  • Reasonable accommodations must be made available for people based on disability, including pregnancy-related disability, unless doing so would pose an undue hardship or pose a direct threat. Examples of reasonable accommodations may include:
    • Allowing people who are unable to stand in line for extended periods because of a disability to enter the store without waiting in the same line as other customers, or to shop during hours reserved for vulnerable populations.
    • Placing a chair outside a restaurant to accommodate an individual with a disability who is unable to wait in line to pick up food, despite the general policy prohibiting the placement of chairs and benches outside of restaurants for consumption of food.
    • Allowing people with disabilities who rely on the assistance of another person to enter the store with a companion, despite a general business policy restricting access to one person at a time.
    • Allowing entrance to people with disabilities who are unable to medically tolerate wearing a face covering, despite general policies requiring face coverings for all customers. (Businesses should note that Executive Order 202.34, issued by Governor Cuomo on May 28, 2020, authorizes businesses to require that customers wear face coverings and to expel people who fail to comply with that requirement only if those people are "over age two, and able to medically tolerate a face-covering." That executive order does not override businesses' obligation under the NYCHRL to engage in the cooperative dialogue process or to provide reasonable accommodations for disabilities.)
  • The Commission has received reports that some stores have excluded parents and caregivers seeking to enter with a child or other dependent, on the ground that only one person may enter at a time. The City and the New York State Department of Agriculture and Markets have advised that stores "have one family member shop at a time, if possible" (see here); however, store policies that categorically exclude customers from entering with a child or dependent may expose the stores to potential liability under the NYCHRL for discrimination based on age, gender, or disability. Stores may limit the total number of people admitted at a time, but should allow entrance to customers who need to carry out their shopping with their children or other dependents.

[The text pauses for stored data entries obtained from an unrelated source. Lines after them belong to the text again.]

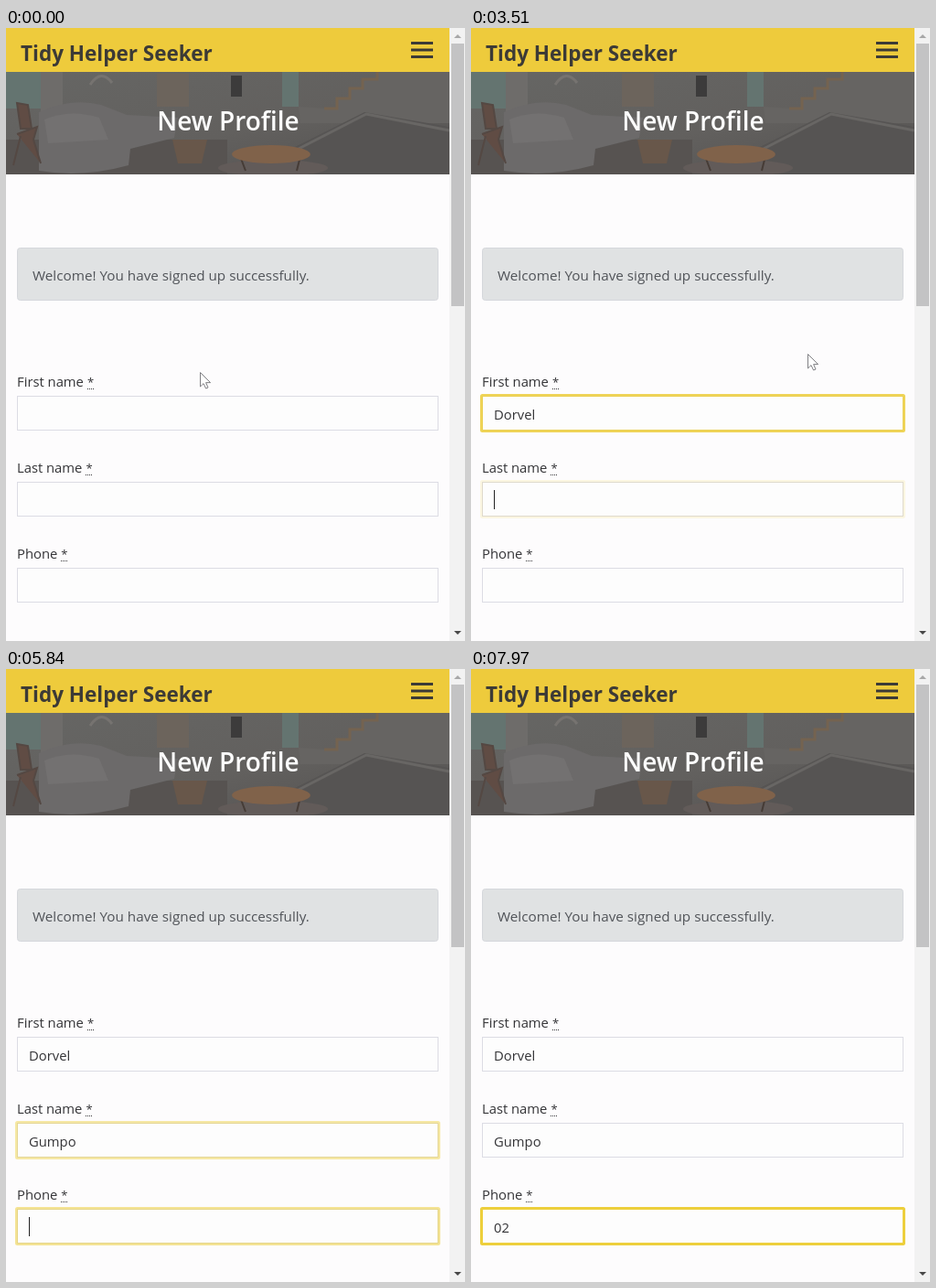
Recreate the animation shown at these times as an HTML page. Size 502 by 670 pixels, loop 8 s.

```html
<!DOCTYPE html>
<html lang="en">
<head>
<meta charset="utf-8">
<title>New Profile</title>
<style>
  html, body { margin: 0; width: 100%; height: 100%; overflow: hidden; background: #fdfcfd; }
  svg { display: block; width: 100vw; height: 100vh; }
  text { font-family: "Open Sans", "Noto Sans", sans-serif; font-size: 14.8px; fill: #333336; white-space: pre; }
  .brand { font-size: 22.5px; font-weight: 700; fill: #3c3a36; }
  .heading { font-size: 28px; font-weight: 600; fill: #fdfdfd; text-anchor: middle; }
  .notice { font-size: 15.25px; fill: #505358; }
  .star { font-size: 13px; }
  .box { fill: #fdfdfd; stroke: #dcdce4; }
  .focus { fill: none; stroke: #edcf3c; stroke-width: 3; }
</style>
</head>
<body>
<svg viewBox="0 0 502 670">
  <defs>
    <clipPath id="heroClip"><path d="M0 48H485V160H0Z"/></clipPath>
    <linearGradient id="wall" x2="1" y2="1">
      <stop stop-color="#666664"/><stop offset=".55" stop-color="#62605e"/><stop offset="1" stop-color="#52504f"/>
    </linearGradient>
  </defs>
  <rect width="502" height="670" fill="#fdfcfd"/>

  <g clip-path="url(#heroClip)">
    <rect y="48" width="485" height="112" fill="url(#wall)"/>
    <path d="M0 48H38V88H0ZM302 48H320V86H302Z" fill="#647470"/>
    <path d="M38 48H62V92H38Z" fill="#6e6c6a"/>
    <path d="M165 50H200V86H165Z" fill="#6c645c"/>
    <path d="M0 122H242V160H0Z" fill="#575351"/>
    <path d="M36 92Q70 76 104 84L132 95L188 98L184 120L136 132L134 150Q84 164 36 156Z" fill="#6c6a6a"/>
    <path d="M42 100Q70 88 102 98L112 122L46 126Z" fill="#737171"/>
    <path d="M12 82L24 84L28 110H16ZM12 116L34 108L30 122L38 148M16 118L8 150" fill="#604c44" stroke="#544843" stroke-width="2"/>
    <path d="M92 62Q104 44 116 60" fill="none" stroke="#767370" stroke-width="3"/>
    <path d="M246 52H258V75H246Z" fill="#3c3b3b"/>
    <path d="M182 122H220L214 148H188Z" fill="#68574a"/>
    <path d="M320 86L350 88H362V77H376V66H390V56H406V48H485V104H322Z" fill="#666462"/>
    <path d="M348 88H362V77H376V66H390V56H406V48" fill="none" stroke="#746350" stroke-width="3"/>
    <path d="M308 134L392 92L485 108V160H340Z" fill="#565453"/>
    <path d="M320 132L394 94L485 112" fill="none" stroke="#686664" stroke-width="3"/>
    <ellipse cx="292" cy="153" rx="60" ry="9" fill="#625b59"/>
    <path d="M256 140L262 156M322 140L318 156" stroke="#463c36" stroke-width="2"/>
    <ellipse cx="290" cy="138" rx="43" ry="10" fill="#80624a"/>
  </g>
  <text class="heading" x="243" y="112">New Profile</text>

  <rect width="485" height="48" fill="#eecb3c"/>
  <text class="brand" x="16" y="36">Tidy Helper Seeker</text>
  <path d="M443 16.5H467M443 24H467M443 31.5H467" stroke="#3c3a36" stroke-width="3"/>

  <rect x="12.5" y="240.5" width="460" height="57" rx="3" fill="#e0e2e3" stroke="#d5d7dc"/>
  <text class="notice" x="29" y="276">Welcome! You have signed up successfully.</text>

  <g id="form"></g>
  <path id="caret" d="M.5 0V21" stroke="#222"/>

  <rect x="485" width="17" height="670" fill="#f2f2f2"/>
  <rect x="487" y="17" width="14" height="287" fill="#c3c3c4"/>
  <path d="M490 11H498L494 7Z" fill="#a8a8a8"/>
  <path d="M490 659H498L494 663Z" fill="#484848"/>

  <circle id="ring" cx="210" cy="420" fill="none" stroke="#d2552c" stroke-width="2"/>
  <path id="pointer" d="M.5 .5V16L4 12.6L6.6 18L9 17L6.6 11.6H11.6Z" fill="#fff" stroke="#808084"/>
</svg>
<script>
const LOOP = 8000, FADE = 150, BLINK = 500, PITCH = 94, CLICK = 880, POINTER_HIDES = 4280;
const byId = id => document.getElementById(id);
const clamp = v => Math.max(0, Math.min(1, v));

// Each field: when it gains and loses focus, and when each character is typed.
const fields = [
  { label: "First name", value: "Dorvel", keys: [2150, 2400, 2640, 2860, 3060, 3260], from: CLICK, to: 3490 },
  { label: "Last name", value: "Gumpo", keys: [4280, 4540, 4800, 5080, 5360], from: 3490, to: 5760 },
  { label: "Phone", value: "02", keys: [6680, 7250], from: 5760, to: Infinity }
];
const pointerPath = [
  [0, 212, 376], [450, 206, 414], [900, 206, 414],
  [1080, 384, 394], [1110, 380, 390], [1450, 368, 356], [LOOP, 368, 356]
];

fields.forEach((field, i) => {
  const y = 402 + i * PITCH;
  byId("form").insertAdjacentHTML("beforeend", `<g>
    <text class="label" x="12" y="${y - 10}">${field.label}</text>
    <text class="star" y="${y - 10}">*</text>
    <path class="dots" stroke="#333336" stroke-dasharray="1 1"/>
    <rect class="box" x="12.5" y="${y + .5}" width="460" height="37"/>
    <rect class="focus" x="11.5" y="${y - .5}" width="462" height="39" rx="1"/>
    <text class="value" x="25" y="${y + 26}"></text></g>`);
  const group = byId("form").lastElementChild;
  const starX = 16 + group.querySelector(".label").getComputedTextLength();
  group.querySelector(".star").setAttribute("x", starX);
  group.querySelector(".dots").setAttribute("d", `M${Math.round(starX)} ${y - 7.5}h7`);
  field.y = y;
  field.text = group.querySelector(".value");
  field.outline = group.querySelector(".focus");
});

function pointerAt(t) {
  const i = pointerPath.findIndex(p => p[0] > t);
  const [t0, x0, y0] = pointerPath[i - 1], [t1, x1, y1] = pointerPath[i];
  const p = (t - t0) / (t1 - t0), ease = p * p * (3 - 2 * p);
  return [x0 + (x1 - x0) * ease, y0 + (y1 - y0) * ease];
}

function draw(t) {
  byId("caret").style.visibility = "hidden";
  for (const { value, keys, from, to, y, text, outline } of fields) {
    const typed = keys.filter(k => k <= t).length;
    text.textContent = value.slice(0, typed);
    outline.style.opacity = clamp((t - from) / FADE) - clamp((t - to) / FADE);
    if (t >= from && t < to) {
      const since = t - (typed ? keys[typed - 1] : from);
      const x = 25 + (typed ? Math.round(text.getComputedTextLength()) : 0);
      byId("caret").setAttribute("transform", `translate(${x} ${y + 9})`);
      byId("caret").style.visibility = since % (2 * BLINK) < BLINK ? "visible" : "hidden";
    }
  }
  const p = (t - CLICK) / 500;
  byId("ring").setAttribute("r", 6 + 6 * clamp(p));
  byId("ring").style.opacity = p < 0 ? 0 : clamp(2 - 2 * p);
  byId("pointer").setAttribute("transform", `translate(${pointerAt(t).map(Math.round)})`);
  byId("pointer").style.visibility = t < POINTER_HIDES ? "visible" : "hidden";
}

const start = performance.now();
function tick() {
  draw((performance.now() - start) % LOOP);
  requestAnimationFrame(tick);
}
tick();
</script>
</body>
</html>
```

  • When faced with a request for a reasonable accommodation for a disability, stores should limit their questions to understanding the type of accommodation that would address the customer's disability-related need. Invasive inquiries about the nature of a person's disability or demands for proof are prohibited. Bearing in mind the added difficulties that people with disabilities may face when shopping during the ongoing crisis, essential retail services are encouraged to take a generous approach to providing reasonable accommodations and to ensure that, regardless of disability, all customers are able to safely obtain their services.